In an amended civil complaint filed late Monday, Philadelphia-based U.S. Attorney Patrick Meehan accuses Medco of paying $87.4 million in kickbacks to an unnamed health insurer during the second half of 2001.
Oxford Health Plans, Trumbull, Conn., says it is the health insurance company in question.
The amended complaint, which adds to a suit filed in September, also names two former Medco executives.
Diane Collins of Florida, vice president and general manager of a Medco mail-order pharmacy in Tampa until January 2001, is accused of leading a deliberate effort to destroy and switch high-cost prescriptions as a means of improving pharmacy efficiency.
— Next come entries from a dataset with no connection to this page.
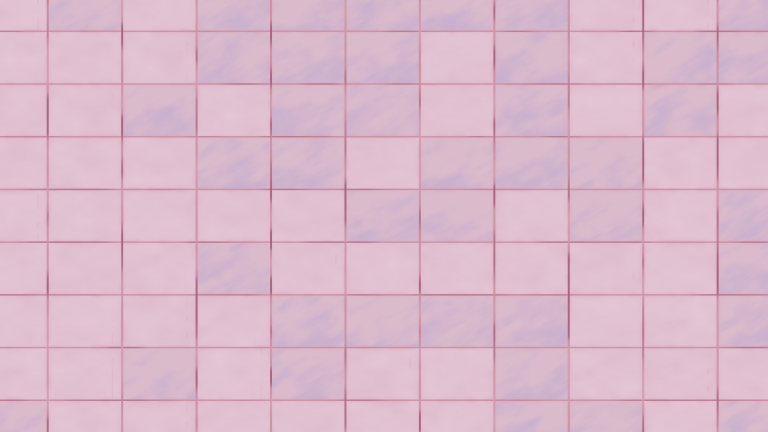
A WebGL 2 fragment shader for this texture:

```glsl
#version 300 es
precision highp float;

uniform vec2 u_resolution;
out vec4 fragColor;

// Lengths are fractions of the canvas height
#define TILE_SIZE vec2(0.1723, 0.1220)
#define GRID_ORIGIN vec2(0.1105, 0.0735)
#define JOINT_WIDTH vec2(0.0046, 0.0034)
#define LAVENDER_SHARE 0.45
#define EDGE_BLUSH 0.004
#define PINK vec3(0.882, 0.757, 0.822)
#define MAUVE vec3(0.857, 0.733, 0.796)
#define LAVENDER vec3(0.788, 0.690, 0.808)
#define BLUSH vec3(0.850, 0.650, 0.725)
#define ROSE vec3(0.805, 0.560, 0.640)
#define DARK_ROSE vec3(0.650, 0.370, 0.480)

float hash(vec2 p) {
    return fract(sin(dot(p, vec2(127.1, 311.7))) * 43758.5453);
}

float noise(vec2 p) {
    vec2 i = floor(p), f = fract(p);
    f = f * f * (3.0 - 2.0 * f);
    return mix(mix(hash(i), hash(i + vec2(1, 0)), f.x),
               mix(hash(i + vec2(0, 1)), hash(i + vec2(1, 1)), f.x), f.y);
}

float fbm(vec2 p) {
    float sum = 0.0, amplitude = 0.53;
    for (int octave = 0; octave < 4; octave++) {
        sum += amplitude * noise(p);
        p = p * 2.03 + 17.3;
        amplitude *= 0.5;
    }
    return sum;
}

// Mauve glaze with lavender veins rising to the right, stronger low down
vec3 lavenderTile(vec2 f, vec2 p, float seed) {
    vec2 along = vec2(dot(p, vec2(0.87, 0.5)), dot(p, vec2(-0.5, 0.87)));
    float veins = fbm(along * vec2(15.0, 48.0) + seed * 40.0);
    float clouds = fbm(p * 22.0 + seed * 70.0);
    float amount = smoothstep(0.35, 0.85, 0.6 * veins + 0.4 * clouds + 0.22 * (0.55 - f.y));
    return mix(MAUVE, LAVENDER, amount);
}

// Pale glaze with soft clouds and a faint broken streak near the right side
vec3 pinkTile(vec2 f, vec2 p, float seed) {
    float clouds = fbm(p * vec2(20.0, 30.0) + seed * 50.0);
    vec3 color = PINK + (clouds - 0.5) * vec3(0.025, 0.045, 0.035);
    float streak = exp(-pow((f.x - 0.87) / 0.012, 2.0));
    streak *= smoothstep(0.4, 0.8, noise(vec2(seed * 30.0, f.y * 9.0))) * step(0.5, seed);
    return mix(color, BLUSH, 0.3 * streak);
}

void main() {
    vec2 uv = gl_FragCoord.xy / u_resolution.y;
    float pixel = 1.0 / u_resolution.y;
    vec2 grid = (uv - GRID_ORIGIN) / TILE_SIZE;
    vec2 id = floor(grid), f = fract(grid);
    vec2 p = f * TILE_SIZE;

    // Each tile takes one of two glazes
    float seed = hash(id + 3.7);
    bool isLavender = hash(id + 41.3) < LAVENDER_SHARE;
    vec3 color = isLavender ? lavenderTile(f, p, seed) : pinkTile(f, p, seed);

    // Uneven blush along the tile edges
    vec2 edge = min(f, 1.0 - f) * TILE_SIZE;
    float nearest = max(min(edge.x, edge.y) - 0.5 * JOINT_WIDTH.y, 0.0);
    float patches = smoothstep(0.25, 0.8, noise(uv * 45.0));
    color = mix(color, BLUSH, (0.15 + 0.4 * patches) * exp(-nearest / EDGE_BLUSH));

    // Joints with dark worn lengths, strongest on the verticals
    vec2 joint = clamp((0.5 * JOINT_WIDTH - edge) / pixel + 0.5, 0.0, 1.0);
    vec2 line = floor(grid + 0.5);
    float wearX = noise(vec2(line.x * 7.0, grid.y * 2.3));
    float wearY = noise(vec2(grid.x * 1.9, line.y * 9.0 + 60.0));
    vec3 vertical = mix(ROSE, DARK_ROSE, smoothstep(0.45, 0.85, wearX));
    vec3 horizontal = mix(ROSE, DARK_ROSE, 0.6 * smoothstep(0.4, 0.9, wearY));
    vertical = mix(vertical, BLUSH, 0.5 * smoothstep(0.4, 0.1, wearX));
    color = mix(color, horizontal, 0.9 * joint.y);
    color = mix(color, vertical, 0.9 * joint.x);

    fragColor = vec4(color, 1.0);
}
```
New Jersey resident Robert Blyskal, corporate executive vice president until June 2003, participated in a cover-up of the activities and made misleading statements to federal investigators, according to the suit.
The suit says Blyskal was president of various Medco mail-order facilities "at relevant times."
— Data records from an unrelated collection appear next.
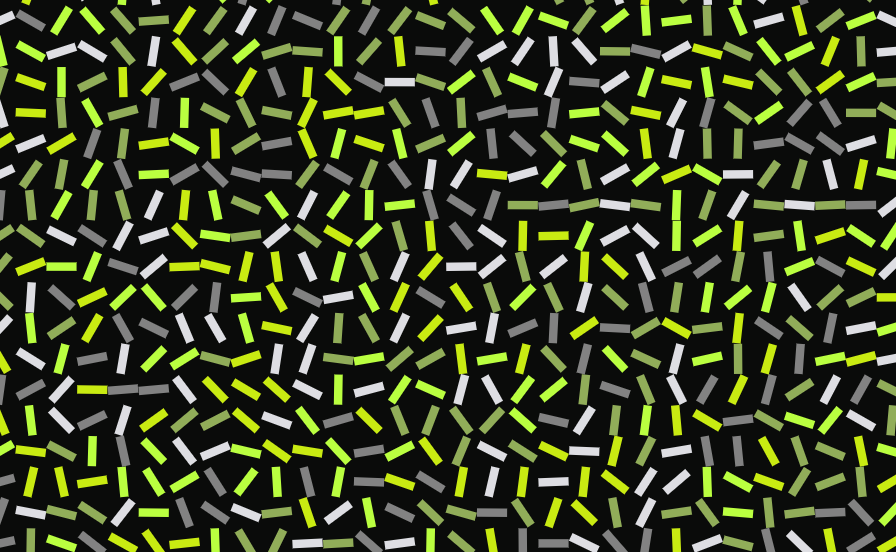
Give the GLSL for this pattern, as a Shadertoy shader.

```glsl
const float ROWS = 17.95;                    // cells per canvas height
const vec2 GRID_SHIFT = vec2(0.5, 0.22);     // moves bar centres to cell centres
const vec2 BAR_HALF_SIZE = vec2(0.49, 0.137);
const float PI = 3.14159265;

const vec3 BACKGROUND = vec3(0.04, 0.045, 0.04);
const vec3 LIME   = vec3(0.73, 1.00, 0.25);
const vec3 YELLOW = vec3(0.79, 0.92, 0.07);
const vec3 OLIVE  = vec3(0.57, 0.68, 0.35);
const vec3 GREY   = vec3(0.51, 0.51, 0.51);
const vec3 WHITE  = vec3(0.87, 0.87, 0.89);

// Two independent random values per cell
vec2 hash22(vec2 p) {
    vec3 q = fract(p.xyx * vec3(0.1031, 0.1030, 0.0973));
    q += dot(q, q.yzx + 33.33);
    return fract((q.xx + q.yz) * q.zy);
}

// Five equally likely bar colours
vec3 barColor(float pick) {
    vec3 color = LIME;
    color = mix(color, YELLOW, step(0.19, pick));
    color = mix(color, OLIVE,  step(0.38, pick));
    color = mix(color, GREY,   step(0.61, pick));
    color = mix(color, WHITE,  step(0.82, pick));
    return color;
}

vec2 rotate(vec2 p, float angle) {
    float c = cos(angle), s = sin(angle);
    return vec2(c * p.x + s * p.y, c * p.y - s * p.x);
}

float boxDistance(vec2 p, vec2 halfSize) {
    vec2 d = abs(p) - halfSize;
    return length(max(d, 0.0)) + min(max(d.x, d.y), 0.0);
}

void mainImage(out vec4 fragColor, in vec2 fragCoord) {
    float pixel = ROWS / iResolution.y;
    vec2 p = fragCoord * pixel + GRID_SHIFT;
    vec2 home = floor(p);
    vec3 color = BACKGROUND;

    // Neighbours are included because bar ends may cross cell borders
    for (int y = -1; y <= 1; y++) {
        for (int x = -1; x <= 1; x++) {
            vec2 cell = home + vec2(x, y);
            vec2 random = hash22(cell + 41.0);
            vec2 local = rotate(p - cell - 0.5, random.x * PI);
            float dist = boxDistance(local, BAR_HALF_SIZE);
            float cover = clamp(0.5 - dist / pixel, 0.0, 1.0);
            color = mix(color, barColor(random.y), cover);
        }
    }

    fragColor = vec4(color, 1.0);
}
```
Medco, based in Franklin Lakes, N.J., and formerly known as Merck-Medco Managed Care, denies the accusations and says in a company statement that it plans on filing a motion to dismiss the complaint by Dec. 30.
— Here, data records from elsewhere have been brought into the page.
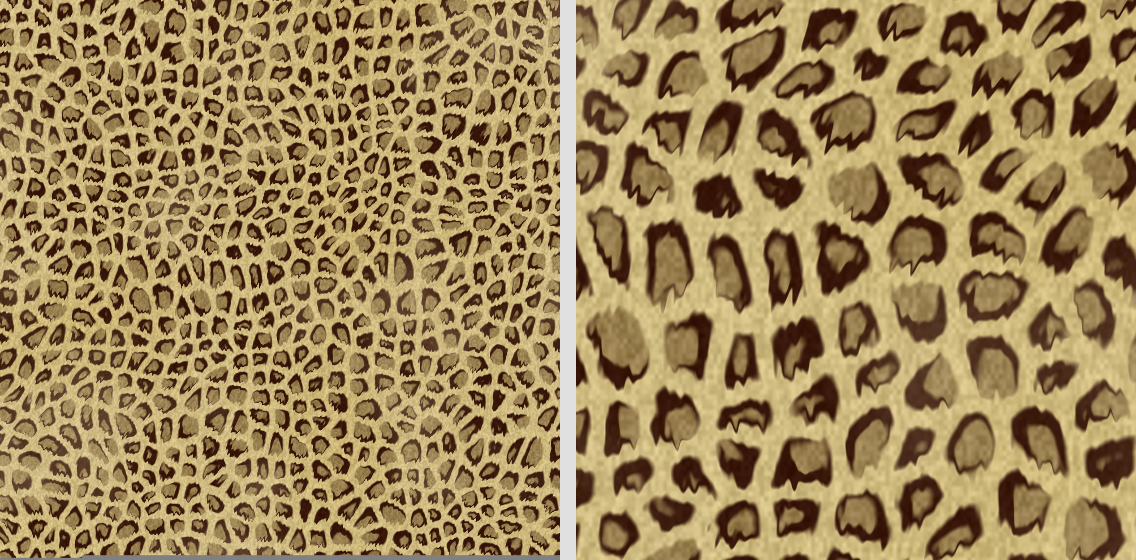
Left: the whole. Right: its middle third, enlarged.
A WebGL 1 fragment shader for this texture:

```glsl
precision highp float;
// Leopard fur: ragged brown rosettes on a grainy golden coat, with a thin grey strip below.
uniform vec2 u_resolution;

const vec3 COAT = vec3(0.81, 0.73, 0.49);
const vec3 CORE = vec3(0.59, 0.49, 0.30);
const vec3 RING = vec3(0.21, 0.08, 0.03);
const vec3 HAZE = vec3(0.84, 0.77, 0.60);
const vec3 STRIP = vec3(0.50);
const float CELLS = 26.5;       // rosettes across the canvas
const float JITTER = 0.72;      // irregularity of their placement
const float GAP = 0.145;        // half the gap between rosettes, in cells
const float ROUNDING = 16.0;    // higher gives sharper corners
const float SOFTNESS = 0.045;   // edge blur, in cells
const float RAGGED = 0.20;      // hair displacement, in cells
const float HAIR_LEAN = 0.30;
const vec2 HAIR_FREQ = vec2(300.0, 85.0);
const float GRAIN = 0.21;
const float HAZE_AMOUNT = 0.24;

float hash(vec2 p) {
  vec3 q = fract(vec3(p.xyx) * 0.1031);
  q += dot(q, q.yzx + 33.33);
  return fract((q.x + q.y) * q.z);
}

vec2 hash2(vec2 p) {
  return vec2(hash(p), hash(p + 71.7));
}

float noise(vec2 p) {
  vec2 i = floor(p);
  vec2 f = fract(p);
  f = f * f * (3.0 - 2.0 * f);
  float low = mix(hash(i), hash(i + vec2(1.0, 0.0)), f.x);
  float high = mix(hash(i + vec2(0.0, 1.0)), hash(i + 1.0), f.x);
  return mix(low, high, f.y);
}

vec2 spotCenter(vec2 cell) {
  return cell + 0.5 + JITTER * (hash2(cell + 40.0) - 0.5);
}

// Rounded distance to the cell border; also finds the cell and its centre offset.
float borderDistance(vec2 p, out vec2 id, out vec2 fromCenter) {
  vec2 base = floor(p);
  float nearest = 100.0;
  for (int y = -1; y <= 1; y++) {
    for (int x = -1; x <= 1; x++) {
      vec2 cell = base + vec2(float(x), float(y));
      vec2 offset = p - spotCenter(cell);
      float d = dot(offset, offset);
      if (d < nearest) {
        nearest = d;
        id = cell;
        fromCenter = offset;
      }
    }
  }
  vec2 center = p - fromCenter;
  float total = 0.0;
  for (int y = -2; y <= 2; y++) {
    for (int x = -2; x <= 2; x++) {
      if (x == 0 && y == 0) continue;
      vec2 toOther = spotCenter(id + vec2(float(x), float(y))) - center;
      float d = dot(0.5 * toOther - fromCenter, normalize(toOther));
      total += exp(-ROUNDING * d);
    }
  }
  return -log(total) / ROUNDING;
}

void main() {
  vec2 uv = gl_FragCoord.xy / u_resolution;

  // Hair strands: streaked noise along a gently bending direction
  float bend = 0.07 * noise(uv * vec2(2.0, 6.0) + 9.0);
  vec2 strand = vec2(uv.x - HAIR_LEAN * uv.y + bend, uv.y) * HAIR_FREQ;
  float hair = noise(strand) - 0.5;
  vec2 hairDir = normalize(vec2(HAIR_LEAN, 1.0));

  // Rosette field, bent slightly and combed by the hair
  vec2 warp = vec2(noise(uv * 7.0), noise(uv * 7.0 + 31.0)) - 0.5;
  vec2 p = uv * CELLS + 1.2 * warp + 2.0 + RAGGED * hair * hairDir;
  vec2 id;
  vec2 fromCenter;
  float border = borderDistance(p, id, fromCenter);
  float blotch = noise(p * 3.2 + 17.0) - 0.5;
  float shape = border + 0.07 * blotch + 0.07 * hair;
  float spot = smoothstep(-SOFTNESS, SOFTNESS, shape - GAP);

  // Tan core, tilted to one side so that many rings open
  float angle = 6.2832 * hash(id + 5.3);
  float tilt = mix(0.15, 0.55, hash(id + 12.9));
  float coreField = border + tilt * dot(fromCenter, vec2(cos(angle), sin(angle)));
  coreField += 0.12 * blotch + 0.08 * hair;
  float coreEdge = mix(0.25, 0.32, hash(id + 23.1));
  float core = smoothstep(-SOFTNESS, SOFTNESS, coreField - coreEdge);

  // Coat, rosettes, pale haze and grain
  float tone = noise(uv * 5.0 + 3.0) - 0.5;
  vec3 coat = COAT + tone * vec3(0.02, 0.03, 0.06);
  vec3 color = mix(coat, mix(RING, CORE, core), spot);
  float patches = 0.65 * noise(uv * 6.5 + 50.0) + 0.35 * noise(uv * 15.0 + 80.0);
  color = mix(color, HAZE, HAZE_AMOUNT * smoothstep(0.42, 0.78, patches));
  float grain = 0.6 * (noise(uv * vec2(430.0, 330.0)) - 0.5) + 0.4 * hair;
  color += GRAIN * grain * mix(1.0, 0.35, spot * (1.0 - core));

  // Grey strip along the lower edge, lower at the left
  float stripTop = mix(0.004, 0.0085, smoothstep(0.146, 0.148, uv.x));
  color = mix(color, STRIP, 1.0 - smoothstep(stripTop - 0.001, stripTop + 0.001, uv.y));
  gl_FragColor = vec4(clamp(color, 0.0, 1.0), 1.0);
}
```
According to Meehan, the charges against Blyskal and Collins are related to a contract Medco held with the Blue Cross and Blue Shield Association to provide prescription drug coverage for 4 million federal employees, retirees and their dependants. Blues plans have managed the Federal Employees Health Benefits Program for the Office of Personnel Management since 1987.
The suit says the performance of managers at Medco pharmacies is gauged by the operating costs of each facility and that pharmacists are on a "quota system" known as "maximum quality per hour," a measure of how many prescriptions pharmacists review and process each hour.
Meehan alleges that the quota requirement has "harmful results." According to the complaint, "Pharmacists select the easiest prescriptions to read, review, and fill, known within Medco Health as 'cherry picking,'" while ignoring prescriptions that might require their professional judgment, analysis or other intervention.
Blyskal is accused of running "Monday beatings," weekly conference calls during which pharmacy general managers were berated in front of their peers for falling short of prescription volume goals.
The U.S. attorney also says that pharmacy technicians often were given responsibilities that, by law, should have been performed by or supervised by registered pharmacists.
The amended complaint reiterates earlier accusations that the PBM canceled, destroyed and switched prescriptions and falsifying other documents for a period of at least eight years. It incorporates charges brought in a February 2000 qui tam suit by New Jersey physician Joseph Piacentile, M.D., and a 1999 complaint by George Bradford Hunt and Walter Gauger, two pharmacists who worked at a Medco mail-order pharmacy in Las Vegas until 1998.
Medco says in its Tuesday statement that the whistleblowers already "had been discredited." The company does not elaborate.